The sixth and final show of Seattle's A Contemporary Theatre's 1996-97 season is The Big Slam, directed by Woolly Mammoth company artistic director, Howard Shalwitz. A satirical look at get-rich-quick schemes, Slam follows four yuppies joining forces to market a bizarre new product. Bill Corbett's comedy premiered in 1995 as a production by the Eye of the Storm company at the Loring Playhouse. (The show also played at Woolly Mammoth in January, though it was directed by Casey Stangl there, rather than Shalwitz.) The Big Slam opened Oct. 21, and ends Nov. 16.

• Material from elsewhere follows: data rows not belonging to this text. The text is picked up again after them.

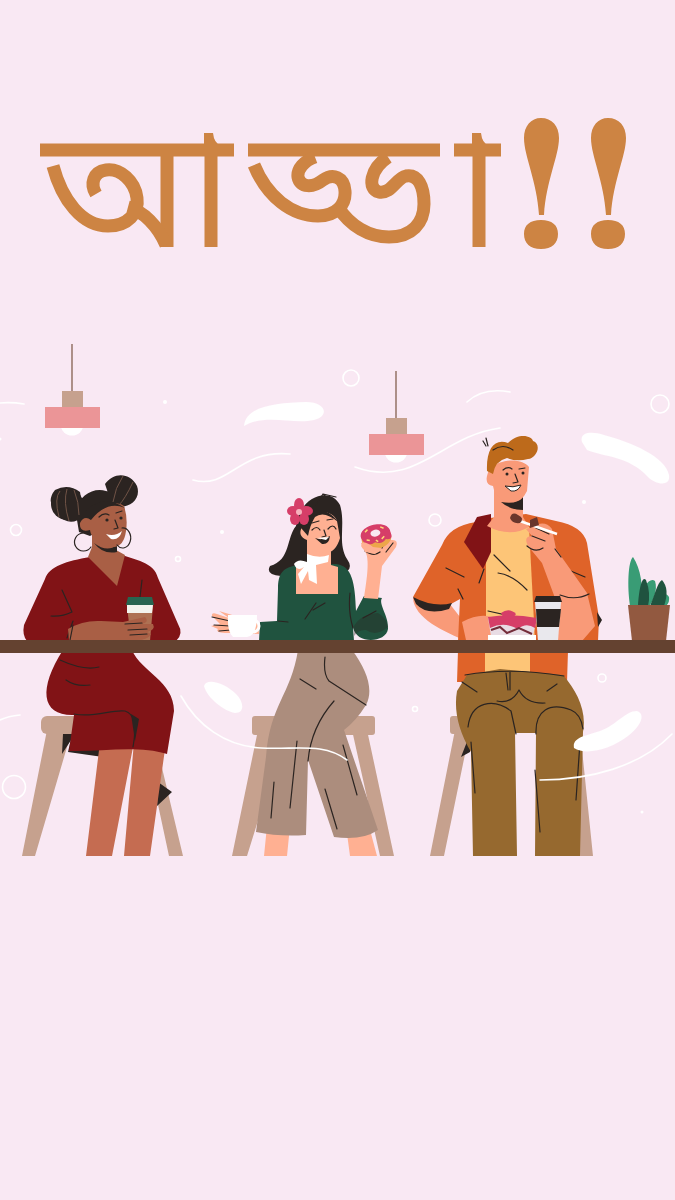
<!DOCTYPE html>
<html lang="bn">
<head>
<meta charset="utf-8">
<title>আড্ডা!!</title>
<style>
:root{--blush:#f9e8f3;--caramel:#cd8443;--table:#644230;--wood:#c6a18e;--ink:#2b2421;--wine:#811316;--skin-deep:#a95f45;--skin-leg:#c56c51;--skin-light:#ffb092;--skin-warm:#f99a78;--green:#20533f;--taupe:#ac8d7d;--orange:#df6329;--sand:#fdc577;--olive:#96692f;--rose:#eb9597;--pink:#d63e68;--ginger:#bd6a1b}
*{margin:0;padding:0;box-sizing:border-box}
html,body{width:675px;height:1200px;overflow:hidden;background:var(--blush);font-family:"Noto Sans",sans-serif}
.poster{position:relative;width:675px;height:1200px;background:var(--blush)}
.title,.cafe{position:absolute;left:0;width:675px}
.title{top:100px;height:170px}
.cafe{top:344px;height:512px}
svg{display:block;width:100%;height:100%}
.letter{fill:none;stroke:var(--caramel);stroke-width:13}
.mark{fill:var(--caramel)}
.line{fill:none;stroke:var(--ink);stroke-width:1.2;stroke-linecap:round;stroke-linejoin:round}
.swirl{fill:none;stroke:#fff;stroke-width:1.6;stroke-linecap:round}
.white{fill:#fff}.wood{fill:var(--wood)}.ink{fill:var(--ink)}.wine{fill:var(--wine)}.deep{fill:var(--skin-deep)}.leg{fill:var(--skin-leg)}.light{fill:var(--skin-light)}.warm{fill:var(--skin-warm)}.green{fill:var(--green)}.taupe{fill:var(--taupe)}.orange{fill:var(--orange)}.sand{fill:var(--sand)}.olive{fill:var(--olive)}.rose{fill:var(--rose)}.pink{fill:var(--pink)}.ginger{fill:var(--ginger)}.table{fill:var(--table)}
</style>
</head>
<body>
<main class="poster">
<h1 class="title" aria-label="আড্ডা!!">
<svg viewBox="0 100 675 170" aria-hidden="true">
<defs><path id="exclamation" d="M541 118c11 0 18 8 18 20 0 18-13 43-15 77h-5c-2-34-15-59-15-77 0-12 7-20 17-20ZM541 220c11 0 17 5 17 14s-6 15-17 15-17-6-17-15 6-14 17-14Z"/></defs>
<g class="letter">
<path d="M40 150H234M167 150V247M211 247V150M248 150H440M454 150H501M479 247V150"/>
<path d="M53 166C62 200 82 226 108 226C128 226 139 213 137 198C135 181 120 168 106 170C93 172 90 184 96 194M128 207C143 211 158 226 166 245"/>
<path d="M254 165C267 197 292 216 318 216C336 216 346 205 345 191C344 177 333 173 323 180C313 188 300 188 298 177C297 169 304 161 315 157"/>
<path d="M338 207C350 226 369 237 389 237C412 237 424 223 424 204C424 186 418 174 406 176C396 178 392 194 379 192C367 189 370 169 388 157"/>
</g>
<path class="mark" d="M204 133H213Q214 143 221 146V152H204ZM472 133H481Q482 143 489 146V152H472Z"/>
<use class="mark" href="#exclamation"/><use class="mark" href="#exclamation" x="67"/>
</svg>
</h1>
<figure class="cafe">
<svg viewBox="0 344 675 512" role="img" aria-label="Three friends chatting over coffee and sweets at a café counter">
<defs>
<g id="lamp"><path d="M72 344V392" fill="none" stroke="#8d6a5b" stroke-width="1.4"/><circle class="white" cx="72" cy="424" r="11.5"/><path class="wood" d="M62 391H83V408H62Z"/><path class="rose" d="M45 407H100V428H45Z"/></g>
<g id="stool"><path class="wood" d="M47 730H72L35 856H22ZM142 730H153L183 856H169Z"/><path class="ink" d="M63 734H75L62 754ZM158 782L172 792 157 806Z"/><rect class="wood" x="41" y="716" width="112" height="18" rx="6"/></g>
</defs>

<g id="air-swirls">
<path class="white" d="M244 426C246 406 275 403 306 402C326 402 330 416 314 420C293 425 267 413 244 426ZM582 442C579 432 592 431 604 435C631 442 666 457 669 475C671 487 656 485 648 477C629 456 604 457 587 450Z"/>
<g class="swirl"><path d="M193 480C229 490 238 449 290 454M355 467C416 489 441 436 500 428M467 402Q483 387 510 392M0 403Q12 402 24 404M0 720Q8 716 20 715"/>
<circle cx="351" cy="378" r="8"/><circle cx="660" cy="404" r="9"/><circle cx="16" cy="530" r="5.500"/><circle cx="435" cy="520" r="6"/><circle cx="178" cy="559" r="2.500"/><circle cx="602" cy="678" r="4"/><circle cx="415" cy="709" r="2.500"/><circle cx="14" cy="787" r="11.500"/></g>
<g class="white"><circle cx="165" cy="402" r="2"/><circle cx="584" cy="502" r="2"/><circle cx="222" cy="532" r="2"/><circle cx="642" cy="812" r="1.500"/><circle cx="0" cy="439" r="1.500"/></g>
</g>

<g id="lamps"><use href="#lamp"/><use href="#lamp" x="324" y="27"/></g>

<g id="stools">
<use href="#stool"/>
<path class="wood" d="M258 730H286L247 856H232ZM352 730H367L394 856H380ZM455 730H470L444 856H430ZM571 730H580L593 856H578Z"/>
<path class="ink" d="M274 735H286L273 757ZM470 734V752L461 757Z"/>
<rect class="wood" x="252" y="716" width="123" height="19" rx="3"/><rect class="wood" x="450" y="716" width="40" height="18" rx="3"/>
</g>

<g id="woman-in-red">
<path class="ink" d="M72 735L68 752 103 757 142 735Z"/>
<path class="leg" d="M100 742H134L112 856H86ZM134 742H166L150 856H124Z"/>
<path class="wine" d="M63 650H132C141 672 174 681 174 711L167 754C137 745 101 752 69 751L74 715C41 716 38 689 63 650Z"/>
<path class="line" d="M74 714C95 718 112 709 125 711Q139 715 133 747M60 660Q84 671 99 667M66 680Q76 687 90 685"/>
<path class="ink" d="M131 714L139 719 135 741Z"/>
<path class="wine" d="M90 557C67 561 49 566 45 579L24 625Q22 635 27 641H176Q184 634 178 624L158 578C154 562 135 560 119 554Z"/>
<path class="deep" d="M88 557L117 586 125 555 116 550V530H92V547Z"/>
<path class="ink" d="M94 543Q107 553 117 545V552Q103 555 94 543Z"/>
<path class="line" d="M62 590L72 612Q62 617 51 616M142 580L140 597M67 638L73 621"/>
<g class="ink"><circle cx="67" cy="504" r="16"/><path d="M55 490Q68 483 80 492L84 516Q70 528 58 515Q45 502 55 490ZM105 484C114 471 131 473 137 486C142 500 127 511 112 505ZM77 520C72 500 91 486 106 491Q121 494 124 507L125 516 90 536 79 532Z"/></g>
<path class="deep" d="M90 512C97 504 115 500 124 506Q128 518 126 531Q124 546 114 547C103 548 91 539 90 530Q79 533 80 523Q84 515 91 520Z"/>
<path class="ink" d="M85 511Q104 493 125 508Q107 500 91 520Z"/>
<g fill="none" stroke="#705346" stroke-width="1"><path d="M59 517Q54 498 60 491M69 521Q63 502 67 489M79 515Q79 502 74 490M113 502Q115 488 123 476M119 505Q125 499 133 482"/></g>
<path class="line" d="M99 517Q104 512 109 515M116 513L122 511M115 520L118 528 114 529"/>
<circle class="ink" cx="107" cy="520" r="1.600"/><circle class="ink" cx="121" cy="518" r="1.600"/>
<path class="white" d="M106 534Q115 537 122 531Q119 541 111 539Z"/>
<path class="line" d="M83 533A9 9 0 1 0 91 547M122 528A8 10 0 1 1 117 545"/>
<path fill="#ae7153" d="M127 606H153L150 641H131Z"/><path fill="#f3f3ed" d="M127 605H153L152 613H127Z"/><path fill="#286550" d="M128 597H152L154 605H126Z"/>
<path class="deep" d="M68 629Q83 620 101 621L123 622 145 617Q150 622 142 624L153 624Q156 630 147 632L151 634Q148 640 137 640H69Z"/>
<path class="line" d="M125 624L142 623M128 630L147 629M130 635L147 634M70 640L73 625"/>
</g>

<g id="woman-in-green">
<path class="light" d="M267 826H290L287 856H264ZM346 826H369L377 856H350Z"/>
<path class="taupe" d="M298 650H352C367 670 374 690 366 705Q356 721 344 730L378 830Q362 841 334 837L308 760 306 835Q280 837 256 832L266 757C270 704 291 695 298 650Z"/>
<path class="line" d="M325 657Q323 674 329 681L366 705M300 679L316 689M308 761Q311 727 334 701M297 741L290 808M343 745L357 795M325 789L337 829M274 782L271 818"/>
<path class="ink" d="M296 526C300 496 330 486 340 505C346 525 337 542 347 559Q355 570 341 574C321 579 294 576 281 576Q265 575 270 566C291 560 286 538 296 526Z"/>
<path class="green" d="M299 565C282 567 278 574 278 589L277 621 260 622 259 641H354L353 627C356 645 386 643 388 629C389 616 378 604 382 598L364 596 356 611C355 582 352 566 336 564Z"/>
<path class="light" d="M307 538H331V565L338 567V594H296V567L307 563Z"/>
<path class="light" d="M364 598C367 578 370 559 365 551Q358 545 364 541L375 548 386 533Q392 529 391 540Q399 539 396 547L382 566 378 599Z"/>
<path class="light" d="M304 525C309 509 332 508 337 521L340 538Q336 552 326 553Q310 554 307 540Q297 536 302 527Z"/>
<path class="ink" d="M301 528C302 508 327 504 338 522Q324 510 315 517Q310 525 308 536Z"/>
<path class="line" d="M312 530Q317 525 320 530M328 529Q333 523 336 529M312 523L319 521M327 520L333 519M324 530L326 536 322 537M316 505L323 494 328 499M323 494L336 497M305 619L316 603M313 610L325 603M278 621L288 622M350 593Q348 612 353 628M376 611L363 618M365 551Q374 557 380 552M388 536L382 548M393 543L386 552"/>
<path class="ink" d="M315 538Q322 541 330 536Q329 545 322 544Z"/><path class="white" d="M317 538L329 537 326 540Z"/>
<path class="ink" d="M354 626Q361 614 378 613Q386 617 388 627Q376 637 366 630Q359 629 354 636Z" opacity=".35"/>
<path class="white" d="M307 554Q319 559 329 555L328 562 316 565 317 584 309 580 308 571 301 584 298 574 304 567Q297 572 294 564Q298 558 307 562Z"/>
<g class="pink"><ellipse cx="299" cy="505" rx="5" ry="7"/><ellipse cx="306" cy="511" rx="7" ry="5"/><ellipse cx="304" cy="519" rx="5" ry="6"/><ellipse cx="295" cy="519" rx="5" ry="6"/><ellipse cx="293" cy="511" rx="6" ry="5"/></g><circle cx="299" cy="512" r="3" fill="#f6b2bd"/>
<g transform="rotate(-12 376 536)"><ellipse cx="376" cy="538" rx="15" ry="11" fill="#eda64a"/><path class="pink" d="M361 535C360 521 392 521 391 535Q393 544 385 541Q380 546 374 542Q364 546 361 535Z"/><ellipse cx="376" cy="533" rx="5" ry="3.500" fill="#f9e8f3"/><path d="M366 530l3-2m13 0l3 2m-19 8l3 1m12 1l3-2m-9 2l2 2" stroke="#ffd977" stroke-width="1.500"/></g>
<path class="light" d="M361 543Q366 541 373 547L381 548 375 554 365 552ZM212 616Q211 612 217 614L229 618 219 611 239 617 258 621 259 634 231 633Q214 633 218 629L211 626 220 624Z"/>
<path class="line" d="M212 617L230 621M214 625L230 626M219 631L231 630"/>
<path class="white" d="M228 615H257Q257 636 247 637H233Q227 632 228 615Z"/><circle cx="253" cy="626" r="6" fill="none" stroke="#fff" stroke-width="3"/>
</g>

<g id="man-in-orange">
<path class="orange" d="M458 650H568L567 682H457Z"/><path class="sand" d="M485 650H530V673H485Z"/>
<path class="olive" d="M467 675L500 669 563 675C577 691 587 711 583 732L580 856H535L536 733H515L517 856H473L471 752Q452 720 457 691Z"/>
<path class="line" d="M465 675Q510 667 564 676M510 672V690M506 673L508 690M468 727C471 701 494 698 511 711L516 734M536 734C535 710 550 702 571 710Q581 714 583 729M497 701Q512 704 519 690Q526 704 545 703M471 742L475 793M580 742L576 800M535 770L540 832M462 682L477 692M557 684L547 691"/>
<path class="warm" d="M413 598L442 594 460 617 489 621 486 641H467C444 632 414 618 413 598Z"/>
<path class="orange" d="M476 522Q449 526 442 545L413 597Q425 610 451 604L460 599 458 641H598L599 618 587 543Q583 526 556 521L526 514 490 518Z"/>
<path class="ink" d="M413 597Q434 608 452 603L449 609Q427 616 416 604ZM597 612L602 620 598 627Z"/>
<path class="sand" d="M486 527H529L535 641H486Z"/>
<path class="wine" d="M477 517L491 514V552L483 569 464 542Z"/>
<path class="warm" d="M494 490H523V517L529 527Q510 538 487 526L494 517Z"/><path class="ink" d="M501 502Q517 505 523 497V510Q510 510 501 502Z"/>
<path class="line" d="M494 555L510 571M498 573Q513 575 527 590M446 568L464 577M458 589L463 599M566 569L585 577M488 611L515 617M548 620L585 615M540 633L568 630M484 569L479 583"/>
<path class="warm" d="M489 469C503 457 523 459 529 467L527 491Q522 502 512 502Q496 502 493 486Q485 485 487 476Z"/>
<path class="ginger" d="M487 471C486 448 495 438 508 443C519 432 532 436 533 441C542 444 537 458 528 459Q517 462 507 458Q495 461 493 474Z"/>
<path class="line" d="M503 470Q508 466 512 469M519 469L525 468M515 474L518 482 513 483M488 446L486 438M486 446L483 441M493 450Q503 443 513 450"/>
<circle class="ink" cx="507" cy="474" r="1.500"/><circle class="ink" cx="523" cy="473" r="1.500"/>
<path class="white" stroke="#2b2421" stroke-width="1" d="M505 486Q513 488 521 485Q518 492 511 491Z"/>
<path class="warm" d="M534 526Q545 520 552 529L556 549 587 593 595 626 582 641H558L555 598 542 563 528 546Q523 536 532 536L526 529Z"/>
<path class="line" d="M527 546Q535 553 543 548M532 536L545 541M536 528L549 534M555 549L561 557M560 595Q575 601 589 594"/>
<path d="M517 520L557 534" stroke="#fff" stroke-width="2.500"/><path fill="#69362c" d="M510 518Q512 511 518 515Q525 518 520 523Q512 524 510 518ZM530 520L537 517 539 525 530 528Z"/>
<path class="warm" d="M462 622Q479 613 491 617L500 620 491 623 506 631 487 640H466Z"/>
<g id="dessert"><path d="M488 618H537L533 636H491Z" fill="#e8dce4"/><path class="pink" d="M488 617Q512 613 537 618L535 628Q526 622 518 629Q504 621 490 628Z"/><path d="M491 630L500 627 507 633 519 628 532 634" fill="none" stroke="#742d3a" stroke-width="2"/><path class="pink" d="M501 613Q509 607 516 614Q511 622 504 619Z"/><rect class="white" x="488" y="635" width="48" height="5"/></g>
<path class="ink" d="M536 596H560L562 602H534Z"/><path fill="#e9e8ed" d="M535 602H561L558 641H538Z"/><path class="ink" d="M536 609H561L559 627H537Z"/>
</g>

<g id="cactus-pot">
<path fill="#399c75" d="M630 606C627 587 628 561 633 557C641 569 643 586 642 606ZM638 606C643 585 650 577 655 581C658 590 653 602 649 606ZM655 606C660 592 666 592 669 597Q670 602 666 606Z"/>
<path class="green" d="M638 606C639 589 642 575 646 580Q651 593 648 606ZM650 606C655 595 657 583 662 580Q670 589 664 606Z"/>
<path fill="#925940" d="M628 605H670L666 641H632Z"/>
</g>
<rect class="table" x="0" y="640" width="675" height="13"/>
<g id="front-swirls">
<path class="white" d="M204 686C207 677 226 684 236 694C244 702 245 713 235 713C224 711 207 698 204 686ZM574 748C572 737 586 736 600 731C617 725 625 711 637 711C646 714 641 726 628 736C611 749 586 756 574 748Z"/>
<path class="swirl" d="M181 696C197 725 225 746 261 748C296 750 323 742 347 760M540 780C589 780 640 767 672 734"/>
</g>
</svg>
</figure>
</main>
</body>
</html>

Satire is something of a Corbett specialty; he's a contributing writer on cable TV's "Mystery Science Theatre 3000." Said Corbett in a statement about the play, "I was interested in doing something about how the world of business has developed its own vocabulary to make naked ambition seem morally virtuous. Pure greed packaged in the language of self-help and spiritual renewal." Starring in the comedy are Julie Gustafson, Shelley Reynolds, Mark Deklin Schwotzer and Willie Weir. Desiging the show are Jeff Frkonja (set), David Zinn (costumes), Rick Paulsen (lighting) and David Pascal(sound).
In other ACT news, artistic director Gordon Edelstein has announced the line-up of his second season at the helm. (Since the season doesn't begin until May 1998, specific dates have not yet been chosen.)
Collected Stories: Donald Margulies' two-hander about a successful writer and the admiring -- and ambitious -- student who enters, and then co-opts, her life. The show premiered at CA's South Coast Rep and played Off-Broadway at Manhattan Theatre Club. Quills: Doug Wright's controversial look at the Marquis de Sade, set in an 1807 insane asylum. "I couldn't decide if [de Sade] was a satiric genius or a toxic pornographer," Wright has said, citing de Sade's "outrageous social commentary and darker primal content." Quills won a Best Play OBIE for the 1995 New York Theatre Workshop production.
Summer Moon (working title): Voice Of The Prairie author John Olive returns with this lyrical drama of one man's quest to bring Japanese cars to America during the post-War years. Other Olive plays include Evelyn And The Polka King and Standing On My Knees. Developed at UT's Sundance Lab and South Coast Rep, the show will be directed by ACT associate artistic director, Leslie Swackhamer.
Thunder Knocking On The Door: Keith Glover's blues musical about a magical guitar's effect on a poor black family. The drama, which uses the 12-bar blues format even in dialogue, premiered at the Alabama Shakespeare Festival. Other Glover works include Dancing On Moonlight and Coming Of The Hurricane. ACT had intended to stage Thunder this past season, but postponed when Glover decided to rework the score with composer Keb' Mo'.
Also somewhere in the ACT season will be a "modern American classic," possibly Death Of A Salesman, A View From The Bridge, A Moon For The Misbegotten or Light Up The Sky. A sixth work, probably a new play, will also be on the roster.
Founded in 1965 by Gregory A. Falls, ACT dedicates itself to producing new works. Having recently moved downtown, ACT now produces plays on two different stages.
Artistic director Edelstein, staged The Homecoming on Broadway and the world premiere of Arthur Miller's The Last Yankee. He served as associate artistic director of both New Haven CT's Long Wharf Theatre and MA's Berkshire Theatre Festival.
At the time of Said Swackhamer, who served as interim artistic director before Edelstein arrived, "Gordon's work with playwrights such as Donald Margulies, Constance Congdon, Mac Wellman and Joyce Carol Oates shows a level of vision and style that will be invigorating to ACT and to the Seattle community." Swackhamer is now associate artistic director at ACT.
For tickets and information on productions at A Contemporary Theatre on Union Street in Seattle, call (206) 292-7676 or visit A Contempory Theatre at the regional listings of Playbill On-Line.
--By David Lefkowitz